Now I’ll admit I didn’t spend a lot of time researching it, but I did try, and was unable to find any mention in Target’s literature or any articles/sites about the retail chain as to why they’ve chosen to make their doors completely counter to America’s cultural norm. The thing is, it’s noticeably different. And that, in and of itself, is worth mentioning, because there’s a lesson in it for your book marketing strategy.
There’s no doubt that every author wants to make a splash and stand out from the crowd. We’ve talked about this before. The absolutely best way to do this is by making a stellar product – in your case, write a great book. But there’s more to the book than just the writing. There’s also the cover design to consider. Your website. Your overall brand. Of those last three, where should you work to differentiate yourself? Not necessarily in the cover, and only with care and caution in the website. Here’s what I mean.
Say you go to the bookstore or peruse Amazon for other books on your topic. You find out that almost all of the current books have white covers, so you decide to stand out by making your cover red. Will it work to get you noticed? Perhaps – but maybe not in the way you want it to. Your red book cover may catch people’s eye … but then, either consciously or unconsciously, they could very likely find themselves wondering, “Why is that one so different?” and pass it up completely to compare two or three of the more typical white-covered books. This is not a given, but it’s something to consider. When all the books have a similar look and feel to them, if you do something that is radically different but is not exceptional, that difference could work against you.
Likewise for your website. Over the years, we’ve come to expect website menus to run along the left-hand side or across the top. Market research also shows that the capture box for building your e-mail list works best when positioned in the upper right-hand corner of your website. Say you want your site to have a different look from the rest; moving these key features is not the place to make those changes. When a user is accustomed to doing things one way and you overtly shift that, the end result is often disorientation – and in the case of a Web visitor, that quickly translates to a click to the next site.
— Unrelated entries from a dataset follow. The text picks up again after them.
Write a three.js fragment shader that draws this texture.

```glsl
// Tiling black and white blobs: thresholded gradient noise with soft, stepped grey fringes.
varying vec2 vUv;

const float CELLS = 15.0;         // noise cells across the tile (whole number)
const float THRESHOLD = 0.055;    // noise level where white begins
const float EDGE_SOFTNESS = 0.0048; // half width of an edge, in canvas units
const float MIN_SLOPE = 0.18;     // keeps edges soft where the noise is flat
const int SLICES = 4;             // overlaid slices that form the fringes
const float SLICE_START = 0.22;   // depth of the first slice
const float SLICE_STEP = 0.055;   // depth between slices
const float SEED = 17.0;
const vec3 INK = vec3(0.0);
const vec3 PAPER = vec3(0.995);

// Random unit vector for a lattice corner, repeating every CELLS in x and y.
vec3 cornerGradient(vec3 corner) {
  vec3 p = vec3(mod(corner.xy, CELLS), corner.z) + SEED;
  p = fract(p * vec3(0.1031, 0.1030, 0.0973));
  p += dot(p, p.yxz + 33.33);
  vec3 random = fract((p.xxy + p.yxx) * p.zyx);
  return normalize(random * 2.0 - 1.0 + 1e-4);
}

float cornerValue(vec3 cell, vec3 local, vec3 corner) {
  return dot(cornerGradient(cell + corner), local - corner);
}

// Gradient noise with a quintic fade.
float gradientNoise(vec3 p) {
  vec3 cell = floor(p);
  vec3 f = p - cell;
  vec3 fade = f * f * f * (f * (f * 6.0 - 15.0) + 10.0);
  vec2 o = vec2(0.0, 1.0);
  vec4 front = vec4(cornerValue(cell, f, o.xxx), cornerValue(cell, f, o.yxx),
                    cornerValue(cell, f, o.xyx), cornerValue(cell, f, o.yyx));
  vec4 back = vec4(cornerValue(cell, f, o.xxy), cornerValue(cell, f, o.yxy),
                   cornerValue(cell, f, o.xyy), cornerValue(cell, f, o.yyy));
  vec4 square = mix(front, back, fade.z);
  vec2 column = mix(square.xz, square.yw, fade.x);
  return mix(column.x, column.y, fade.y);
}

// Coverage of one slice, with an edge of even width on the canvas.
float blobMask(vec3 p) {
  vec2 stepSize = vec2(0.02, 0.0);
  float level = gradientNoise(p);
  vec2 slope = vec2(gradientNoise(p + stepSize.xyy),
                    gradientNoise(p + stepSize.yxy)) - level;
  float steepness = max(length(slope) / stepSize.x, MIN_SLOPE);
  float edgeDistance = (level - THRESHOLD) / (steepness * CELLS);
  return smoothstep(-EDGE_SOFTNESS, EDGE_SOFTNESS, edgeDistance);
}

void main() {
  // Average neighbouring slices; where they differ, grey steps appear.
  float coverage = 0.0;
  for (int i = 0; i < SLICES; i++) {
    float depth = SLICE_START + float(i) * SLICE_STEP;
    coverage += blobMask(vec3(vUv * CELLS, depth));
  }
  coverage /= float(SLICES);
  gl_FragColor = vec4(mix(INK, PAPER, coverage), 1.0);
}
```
The same is true for your media releases. Yes, we’ve discussed the fact that reporters and prominent bloggers receive dozens – perhaps hundreds – of media releases in a week. Of course you want yours to stand out. But the fact is that there’s an accepted template for media releases, and if you go off the path and vary yours too widely from what people expect, the result could be that your release gets tossed, rather than generating interest, and perhaps a story.
Think about it. You’re a busy reporter and you know a news release typically has a headline, a dateline, a first sentence hook that captures the essence of the pitch, and a quote about the proposed story. But in your release, you start with your bio because you feel that’s the real selling point. Oops. Busy reporter has just tossed your release because things weren’t in the expected order, and they didn’t have time to go hunting through your release to find the pertinent information.
Are you seeing a trend here? Different alone isn’t going to cut it. If you want to make it different, it has to also be exceptional! It can’t simply be different and annoying, like the doors at Target.
How can you make your book cover exceptional? Really amazing art might do it. A different size or shape might do it. French flaps or a pop-up jacket might do it. But then again, you might just be spending a lot of money on gimmicks that don’t pay off.
With the help of the right Web designer – someone who understands the art of attraction, the science of technology, and the business of search marketing – there are myriad ways to make your website stand out.
As far as making your news release stand out, you’d be better off trying to phone the reporter to pitch the story before you send it than to try to get creative with the release itself.
I absolutely encourage you to push the limits of creativity in your marketing strategy, but to do so in the places that pay off. I’m as big a rebel as you’ll find in many arenas, but sometimes it turns out that the path that’s been paved is there for a reason.
We welcome and encourage your thoughtful, courteous comments below.